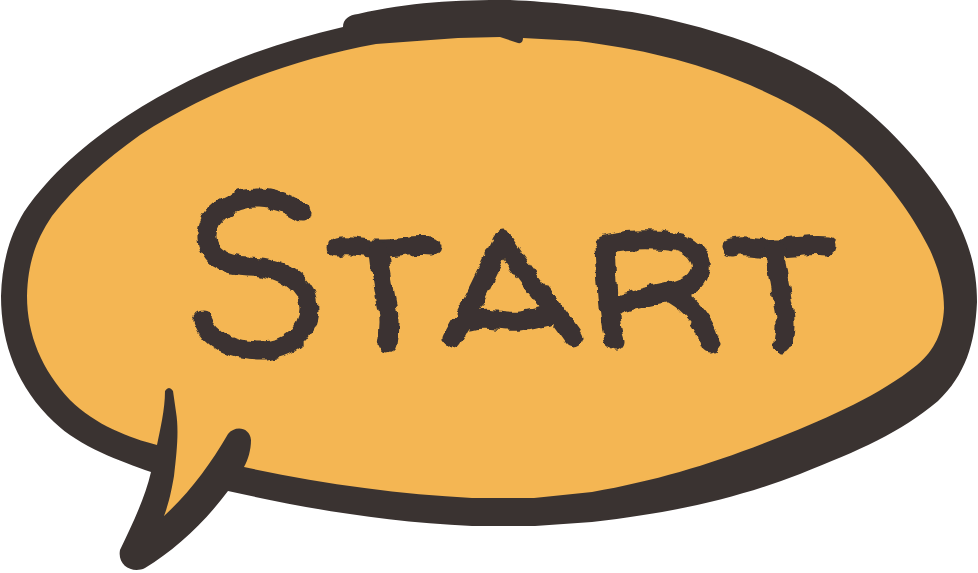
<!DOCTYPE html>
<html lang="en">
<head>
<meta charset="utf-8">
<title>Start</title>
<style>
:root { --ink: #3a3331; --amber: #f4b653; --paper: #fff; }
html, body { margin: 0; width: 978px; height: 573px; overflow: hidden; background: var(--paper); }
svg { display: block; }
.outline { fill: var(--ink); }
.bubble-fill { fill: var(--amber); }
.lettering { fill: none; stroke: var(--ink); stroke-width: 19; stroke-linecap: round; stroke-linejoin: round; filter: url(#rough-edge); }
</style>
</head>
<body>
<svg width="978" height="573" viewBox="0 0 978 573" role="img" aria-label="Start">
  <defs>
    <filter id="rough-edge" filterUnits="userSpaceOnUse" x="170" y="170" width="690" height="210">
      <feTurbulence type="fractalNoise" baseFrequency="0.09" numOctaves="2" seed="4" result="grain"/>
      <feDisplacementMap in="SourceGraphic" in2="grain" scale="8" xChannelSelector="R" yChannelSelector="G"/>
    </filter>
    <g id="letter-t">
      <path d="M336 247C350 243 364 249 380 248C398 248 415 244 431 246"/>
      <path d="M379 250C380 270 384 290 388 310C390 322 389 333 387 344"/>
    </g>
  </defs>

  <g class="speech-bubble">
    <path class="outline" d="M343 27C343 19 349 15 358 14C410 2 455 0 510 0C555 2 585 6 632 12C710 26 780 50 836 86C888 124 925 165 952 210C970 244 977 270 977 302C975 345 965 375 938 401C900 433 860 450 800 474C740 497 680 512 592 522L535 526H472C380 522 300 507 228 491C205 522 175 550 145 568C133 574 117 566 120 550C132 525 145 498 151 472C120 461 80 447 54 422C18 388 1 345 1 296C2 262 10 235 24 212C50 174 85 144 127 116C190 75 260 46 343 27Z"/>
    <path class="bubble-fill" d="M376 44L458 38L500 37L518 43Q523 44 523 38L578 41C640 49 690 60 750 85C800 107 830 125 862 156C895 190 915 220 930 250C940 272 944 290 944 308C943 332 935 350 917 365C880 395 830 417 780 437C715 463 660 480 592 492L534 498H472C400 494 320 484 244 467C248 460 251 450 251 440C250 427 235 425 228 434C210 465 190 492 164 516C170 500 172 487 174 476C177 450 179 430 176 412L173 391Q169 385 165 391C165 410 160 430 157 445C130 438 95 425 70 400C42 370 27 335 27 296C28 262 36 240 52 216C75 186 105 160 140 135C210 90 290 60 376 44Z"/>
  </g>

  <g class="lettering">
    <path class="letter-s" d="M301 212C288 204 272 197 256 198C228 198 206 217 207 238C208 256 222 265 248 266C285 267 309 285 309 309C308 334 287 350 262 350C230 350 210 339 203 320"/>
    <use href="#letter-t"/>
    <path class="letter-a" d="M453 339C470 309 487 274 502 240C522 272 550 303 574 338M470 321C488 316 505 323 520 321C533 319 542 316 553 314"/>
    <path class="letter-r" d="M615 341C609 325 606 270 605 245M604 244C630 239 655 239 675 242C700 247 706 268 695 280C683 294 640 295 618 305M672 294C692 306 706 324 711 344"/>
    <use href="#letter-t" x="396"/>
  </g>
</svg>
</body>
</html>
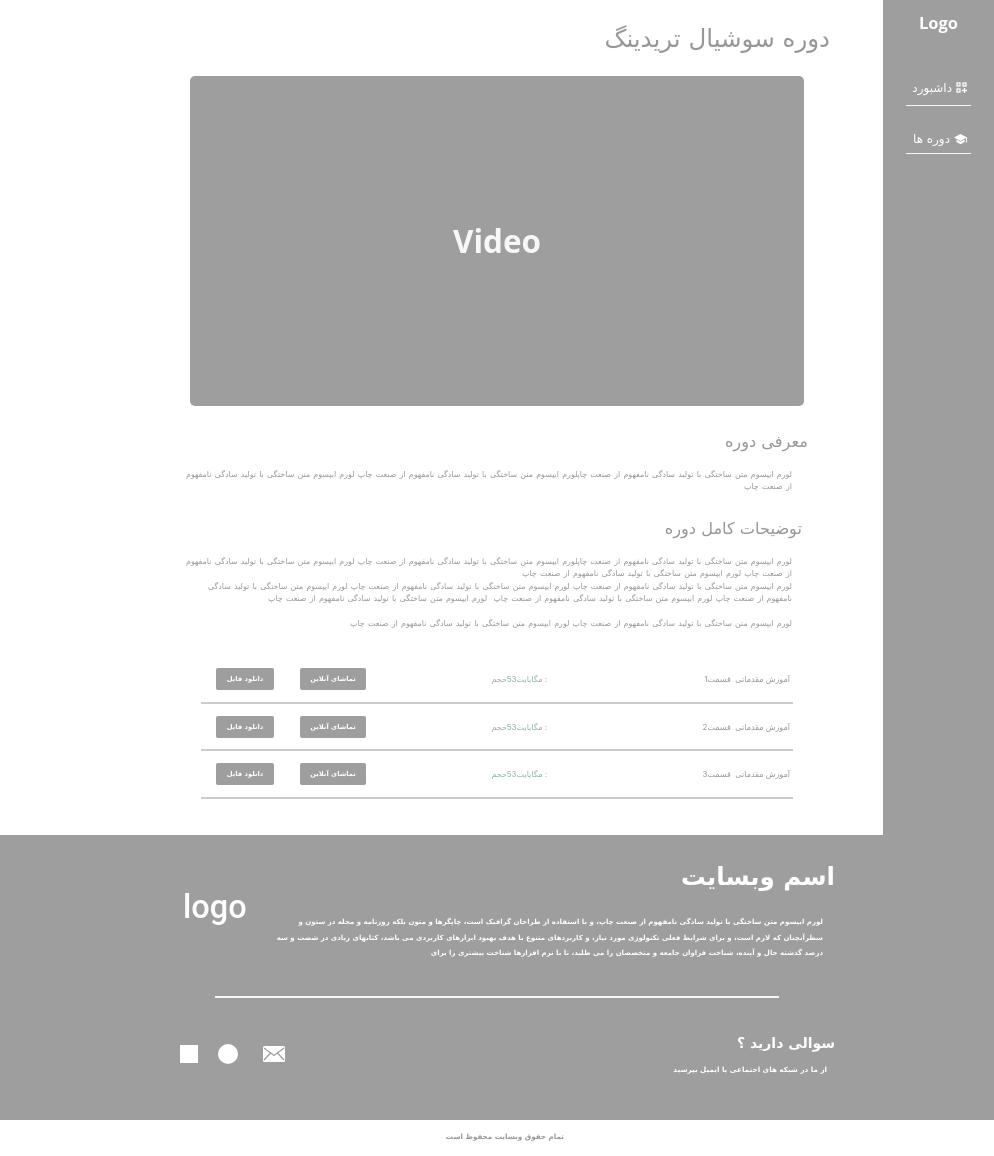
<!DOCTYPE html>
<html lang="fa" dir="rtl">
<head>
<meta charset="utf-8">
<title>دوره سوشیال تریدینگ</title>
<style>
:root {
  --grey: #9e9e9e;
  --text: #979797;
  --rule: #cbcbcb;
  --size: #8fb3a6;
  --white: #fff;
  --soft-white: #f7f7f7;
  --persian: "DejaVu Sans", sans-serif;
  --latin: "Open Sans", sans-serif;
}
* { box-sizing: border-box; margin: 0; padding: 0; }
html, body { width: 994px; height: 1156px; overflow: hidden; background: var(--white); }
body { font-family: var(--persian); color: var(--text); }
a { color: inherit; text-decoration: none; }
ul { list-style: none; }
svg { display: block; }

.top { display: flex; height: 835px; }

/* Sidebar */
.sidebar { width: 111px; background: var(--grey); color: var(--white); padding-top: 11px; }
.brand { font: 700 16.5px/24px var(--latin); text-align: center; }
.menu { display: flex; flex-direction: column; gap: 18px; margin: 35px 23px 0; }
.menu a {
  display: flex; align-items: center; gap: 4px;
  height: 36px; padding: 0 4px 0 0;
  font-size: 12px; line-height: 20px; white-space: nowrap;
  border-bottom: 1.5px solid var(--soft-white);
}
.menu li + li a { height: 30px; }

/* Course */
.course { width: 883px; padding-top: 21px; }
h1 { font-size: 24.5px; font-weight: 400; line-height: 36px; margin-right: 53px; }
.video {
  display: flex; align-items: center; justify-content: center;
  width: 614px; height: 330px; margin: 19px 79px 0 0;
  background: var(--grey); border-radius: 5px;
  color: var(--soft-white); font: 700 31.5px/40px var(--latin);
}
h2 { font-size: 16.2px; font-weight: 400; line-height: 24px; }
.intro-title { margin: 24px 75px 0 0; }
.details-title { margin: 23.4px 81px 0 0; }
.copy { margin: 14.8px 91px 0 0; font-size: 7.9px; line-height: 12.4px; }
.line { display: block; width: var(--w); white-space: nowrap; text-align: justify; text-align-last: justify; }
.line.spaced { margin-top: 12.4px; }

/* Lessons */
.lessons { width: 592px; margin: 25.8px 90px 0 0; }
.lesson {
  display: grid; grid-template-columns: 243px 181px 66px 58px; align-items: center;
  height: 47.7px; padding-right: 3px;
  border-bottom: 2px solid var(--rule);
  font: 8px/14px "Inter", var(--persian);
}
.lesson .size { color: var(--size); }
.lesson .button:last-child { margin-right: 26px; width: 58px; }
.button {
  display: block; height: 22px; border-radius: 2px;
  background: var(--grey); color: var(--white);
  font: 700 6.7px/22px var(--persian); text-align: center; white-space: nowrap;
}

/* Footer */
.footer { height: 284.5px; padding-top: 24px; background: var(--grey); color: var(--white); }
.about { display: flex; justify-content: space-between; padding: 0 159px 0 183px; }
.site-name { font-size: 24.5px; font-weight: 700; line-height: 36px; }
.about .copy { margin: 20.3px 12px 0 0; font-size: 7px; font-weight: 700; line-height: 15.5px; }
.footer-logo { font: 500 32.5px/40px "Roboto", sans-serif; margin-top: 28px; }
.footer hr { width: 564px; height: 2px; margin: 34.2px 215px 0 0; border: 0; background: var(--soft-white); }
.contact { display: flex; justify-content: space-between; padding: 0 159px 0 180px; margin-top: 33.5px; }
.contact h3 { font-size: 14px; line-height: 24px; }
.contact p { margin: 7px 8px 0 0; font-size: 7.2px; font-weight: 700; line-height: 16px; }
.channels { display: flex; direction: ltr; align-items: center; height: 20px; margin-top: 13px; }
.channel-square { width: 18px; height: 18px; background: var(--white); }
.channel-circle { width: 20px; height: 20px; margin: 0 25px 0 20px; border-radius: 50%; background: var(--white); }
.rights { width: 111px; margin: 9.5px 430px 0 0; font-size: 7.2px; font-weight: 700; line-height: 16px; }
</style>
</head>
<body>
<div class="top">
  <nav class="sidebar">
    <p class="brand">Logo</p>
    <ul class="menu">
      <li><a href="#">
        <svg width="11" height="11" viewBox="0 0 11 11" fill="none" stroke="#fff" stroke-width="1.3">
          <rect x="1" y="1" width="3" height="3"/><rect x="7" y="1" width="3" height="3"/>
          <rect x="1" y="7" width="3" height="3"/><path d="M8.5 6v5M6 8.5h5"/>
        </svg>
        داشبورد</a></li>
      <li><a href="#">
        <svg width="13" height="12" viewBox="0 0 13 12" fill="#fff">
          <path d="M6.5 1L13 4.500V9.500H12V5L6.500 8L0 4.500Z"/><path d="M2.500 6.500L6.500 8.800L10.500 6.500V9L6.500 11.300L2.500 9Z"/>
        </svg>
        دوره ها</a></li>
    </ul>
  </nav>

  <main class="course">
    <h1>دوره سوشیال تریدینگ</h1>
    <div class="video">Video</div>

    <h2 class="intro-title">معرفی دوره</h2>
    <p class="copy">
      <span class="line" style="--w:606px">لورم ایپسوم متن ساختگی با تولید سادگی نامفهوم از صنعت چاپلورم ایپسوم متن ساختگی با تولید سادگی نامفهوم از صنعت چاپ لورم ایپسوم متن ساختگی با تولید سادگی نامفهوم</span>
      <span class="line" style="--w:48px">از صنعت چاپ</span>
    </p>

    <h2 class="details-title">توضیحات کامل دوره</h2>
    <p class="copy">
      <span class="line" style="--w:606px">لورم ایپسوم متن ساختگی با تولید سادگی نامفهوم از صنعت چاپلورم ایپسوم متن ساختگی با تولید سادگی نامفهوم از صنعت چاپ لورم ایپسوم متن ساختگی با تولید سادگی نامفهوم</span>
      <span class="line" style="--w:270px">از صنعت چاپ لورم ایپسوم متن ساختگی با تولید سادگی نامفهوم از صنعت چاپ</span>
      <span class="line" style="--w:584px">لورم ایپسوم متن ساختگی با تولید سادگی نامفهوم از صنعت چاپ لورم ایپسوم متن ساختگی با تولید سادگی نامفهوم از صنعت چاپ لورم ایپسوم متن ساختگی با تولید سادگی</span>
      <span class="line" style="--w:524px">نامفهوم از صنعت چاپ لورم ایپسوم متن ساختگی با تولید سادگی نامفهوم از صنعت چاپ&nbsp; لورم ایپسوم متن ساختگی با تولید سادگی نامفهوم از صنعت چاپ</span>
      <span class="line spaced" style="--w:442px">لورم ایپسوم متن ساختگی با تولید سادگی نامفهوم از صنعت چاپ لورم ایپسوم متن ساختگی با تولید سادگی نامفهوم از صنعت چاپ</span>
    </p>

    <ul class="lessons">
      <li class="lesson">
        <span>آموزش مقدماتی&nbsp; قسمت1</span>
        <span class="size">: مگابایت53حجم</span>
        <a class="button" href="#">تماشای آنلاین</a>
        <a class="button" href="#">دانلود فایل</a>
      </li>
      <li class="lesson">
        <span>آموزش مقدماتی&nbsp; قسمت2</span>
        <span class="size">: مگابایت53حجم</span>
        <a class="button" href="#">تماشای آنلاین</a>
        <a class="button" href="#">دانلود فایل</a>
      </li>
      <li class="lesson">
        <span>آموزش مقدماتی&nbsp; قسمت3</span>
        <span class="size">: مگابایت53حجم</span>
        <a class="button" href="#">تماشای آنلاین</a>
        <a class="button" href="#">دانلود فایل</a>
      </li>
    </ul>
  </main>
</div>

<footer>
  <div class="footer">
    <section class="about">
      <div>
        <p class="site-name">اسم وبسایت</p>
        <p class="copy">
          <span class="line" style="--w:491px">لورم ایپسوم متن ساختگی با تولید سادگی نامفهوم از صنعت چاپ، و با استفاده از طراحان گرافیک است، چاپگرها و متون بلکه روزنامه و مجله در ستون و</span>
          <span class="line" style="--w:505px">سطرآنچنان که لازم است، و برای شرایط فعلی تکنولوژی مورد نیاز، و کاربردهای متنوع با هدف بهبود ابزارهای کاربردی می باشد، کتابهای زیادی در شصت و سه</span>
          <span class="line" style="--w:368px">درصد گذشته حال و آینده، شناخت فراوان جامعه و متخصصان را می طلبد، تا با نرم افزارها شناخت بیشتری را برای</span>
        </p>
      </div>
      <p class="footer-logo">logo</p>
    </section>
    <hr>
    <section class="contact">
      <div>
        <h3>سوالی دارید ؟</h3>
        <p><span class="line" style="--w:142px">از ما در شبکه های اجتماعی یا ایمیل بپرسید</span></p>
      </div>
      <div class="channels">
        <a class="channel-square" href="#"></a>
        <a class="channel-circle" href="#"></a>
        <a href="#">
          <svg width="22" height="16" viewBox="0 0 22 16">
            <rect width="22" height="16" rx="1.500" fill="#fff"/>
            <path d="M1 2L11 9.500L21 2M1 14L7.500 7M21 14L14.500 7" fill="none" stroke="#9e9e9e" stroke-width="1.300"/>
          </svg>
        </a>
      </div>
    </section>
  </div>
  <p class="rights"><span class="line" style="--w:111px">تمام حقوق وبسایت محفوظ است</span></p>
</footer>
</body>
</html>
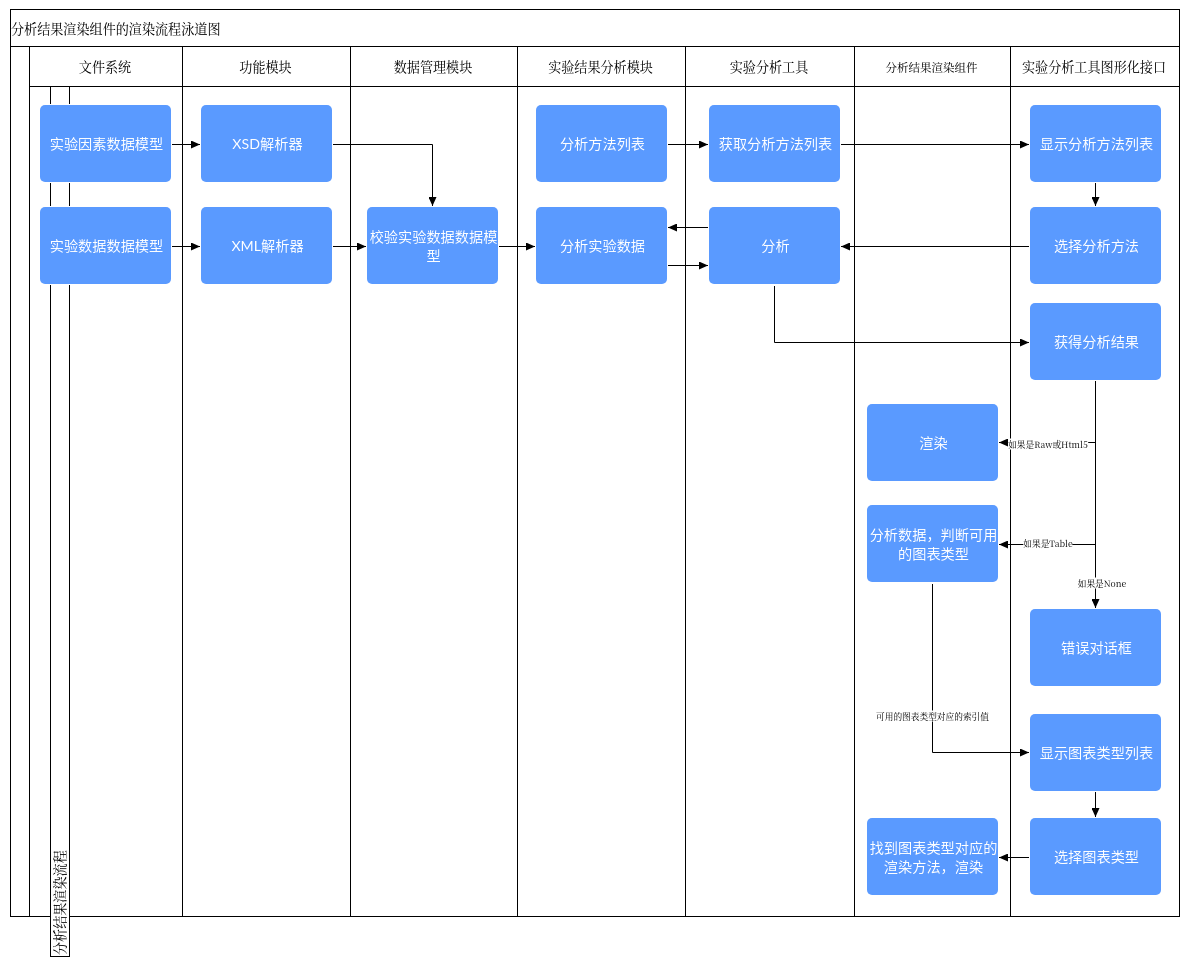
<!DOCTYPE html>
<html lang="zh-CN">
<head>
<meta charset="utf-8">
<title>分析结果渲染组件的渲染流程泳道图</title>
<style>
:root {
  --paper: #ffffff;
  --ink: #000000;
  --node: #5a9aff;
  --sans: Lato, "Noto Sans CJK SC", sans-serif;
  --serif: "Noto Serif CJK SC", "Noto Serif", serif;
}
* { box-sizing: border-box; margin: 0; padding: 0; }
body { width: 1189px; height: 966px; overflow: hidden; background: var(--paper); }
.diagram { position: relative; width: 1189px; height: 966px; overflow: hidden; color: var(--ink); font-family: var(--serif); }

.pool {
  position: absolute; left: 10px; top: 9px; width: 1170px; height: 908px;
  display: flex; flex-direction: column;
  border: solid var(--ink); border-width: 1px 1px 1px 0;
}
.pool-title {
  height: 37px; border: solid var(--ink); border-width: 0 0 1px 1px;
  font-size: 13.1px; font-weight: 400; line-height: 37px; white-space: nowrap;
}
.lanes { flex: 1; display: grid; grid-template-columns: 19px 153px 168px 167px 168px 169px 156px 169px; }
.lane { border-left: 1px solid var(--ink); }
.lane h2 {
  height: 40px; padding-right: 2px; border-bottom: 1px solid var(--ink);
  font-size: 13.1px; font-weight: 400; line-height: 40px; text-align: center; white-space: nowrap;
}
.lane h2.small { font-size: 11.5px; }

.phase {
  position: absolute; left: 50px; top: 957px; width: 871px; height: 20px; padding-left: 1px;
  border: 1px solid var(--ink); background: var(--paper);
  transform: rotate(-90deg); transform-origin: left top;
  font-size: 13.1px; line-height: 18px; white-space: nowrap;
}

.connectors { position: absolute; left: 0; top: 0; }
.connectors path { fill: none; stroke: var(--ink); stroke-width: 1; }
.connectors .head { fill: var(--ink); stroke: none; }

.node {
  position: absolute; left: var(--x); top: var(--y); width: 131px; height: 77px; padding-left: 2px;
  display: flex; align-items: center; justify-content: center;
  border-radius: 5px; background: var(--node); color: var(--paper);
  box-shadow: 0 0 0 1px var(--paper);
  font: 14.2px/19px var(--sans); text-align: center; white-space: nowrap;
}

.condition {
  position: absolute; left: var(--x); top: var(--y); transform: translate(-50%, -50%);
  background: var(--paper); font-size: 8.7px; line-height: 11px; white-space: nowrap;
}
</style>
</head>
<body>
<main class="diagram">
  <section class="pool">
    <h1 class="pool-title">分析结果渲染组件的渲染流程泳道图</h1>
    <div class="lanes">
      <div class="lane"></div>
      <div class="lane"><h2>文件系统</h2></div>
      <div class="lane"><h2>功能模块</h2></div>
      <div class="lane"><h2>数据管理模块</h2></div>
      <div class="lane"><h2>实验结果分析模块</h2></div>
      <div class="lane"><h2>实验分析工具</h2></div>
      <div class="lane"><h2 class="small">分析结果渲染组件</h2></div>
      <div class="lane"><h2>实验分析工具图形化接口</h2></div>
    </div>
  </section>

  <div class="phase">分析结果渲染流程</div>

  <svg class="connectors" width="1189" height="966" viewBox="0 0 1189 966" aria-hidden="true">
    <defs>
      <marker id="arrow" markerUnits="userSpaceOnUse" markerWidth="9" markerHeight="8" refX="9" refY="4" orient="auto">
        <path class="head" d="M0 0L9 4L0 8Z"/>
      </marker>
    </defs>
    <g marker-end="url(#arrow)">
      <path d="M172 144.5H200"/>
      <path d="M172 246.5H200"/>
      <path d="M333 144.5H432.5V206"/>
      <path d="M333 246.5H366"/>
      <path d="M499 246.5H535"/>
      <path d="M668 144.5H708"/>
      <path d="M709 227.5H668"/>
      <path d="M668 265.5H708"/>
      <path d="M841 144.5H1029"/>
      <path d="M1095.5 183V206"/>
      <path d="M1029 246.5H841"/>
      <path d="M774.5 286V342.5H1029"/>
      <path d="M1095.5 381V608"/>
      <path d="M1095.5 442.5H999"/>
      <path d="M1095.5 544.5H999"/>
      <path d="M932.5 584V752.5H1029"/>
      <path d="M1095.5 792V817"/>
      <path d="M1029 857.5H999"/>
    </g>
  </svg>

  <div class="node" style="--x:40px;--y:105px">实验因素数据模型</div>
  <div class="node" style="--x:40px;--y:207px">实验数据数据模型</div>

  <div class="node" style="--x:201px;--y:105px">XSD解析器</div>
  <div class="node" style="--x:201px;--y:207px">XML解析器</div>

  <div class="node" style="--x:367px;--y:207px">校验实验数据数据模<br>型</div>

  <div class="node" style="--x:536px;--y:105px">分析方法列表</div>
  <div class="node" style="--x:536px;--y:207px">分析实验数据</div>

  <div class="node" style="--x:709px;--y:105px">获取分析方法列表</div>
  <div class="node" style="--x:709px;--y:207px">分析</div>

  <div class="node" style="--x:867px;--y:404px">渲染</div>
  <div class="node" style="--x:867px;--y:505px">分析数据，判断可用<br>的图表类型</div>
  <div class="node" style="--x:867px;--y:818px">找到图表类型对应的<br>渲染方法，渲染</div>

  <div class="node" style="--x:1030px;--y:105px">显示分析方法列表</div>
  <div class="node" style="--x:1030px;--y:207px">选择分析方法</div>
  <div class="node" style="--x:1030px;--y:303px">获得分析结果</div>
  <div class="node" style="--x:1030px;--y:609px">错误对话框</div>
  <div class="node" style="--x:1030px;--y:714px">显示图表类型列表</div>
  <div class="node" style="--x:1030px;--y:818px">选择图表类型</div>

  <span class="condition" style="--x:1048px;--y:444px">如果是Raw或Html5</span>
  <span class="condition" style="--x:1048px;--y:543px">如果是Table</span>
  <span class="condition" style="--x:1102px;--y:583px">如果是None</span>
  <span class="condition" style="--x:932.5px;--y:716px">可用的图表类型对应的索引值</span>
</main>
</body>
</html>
+---+
## [GOAL OF THE EXERCISE]
In the records above, find every line with the word "lanes" and copy it.

## [ANSWER AREA]
.lanes { flex: 1; display: grid; grid-template-columns: 19px 153px 168px 167px 168px 169px 156px 169px; }
    <div class="lanes">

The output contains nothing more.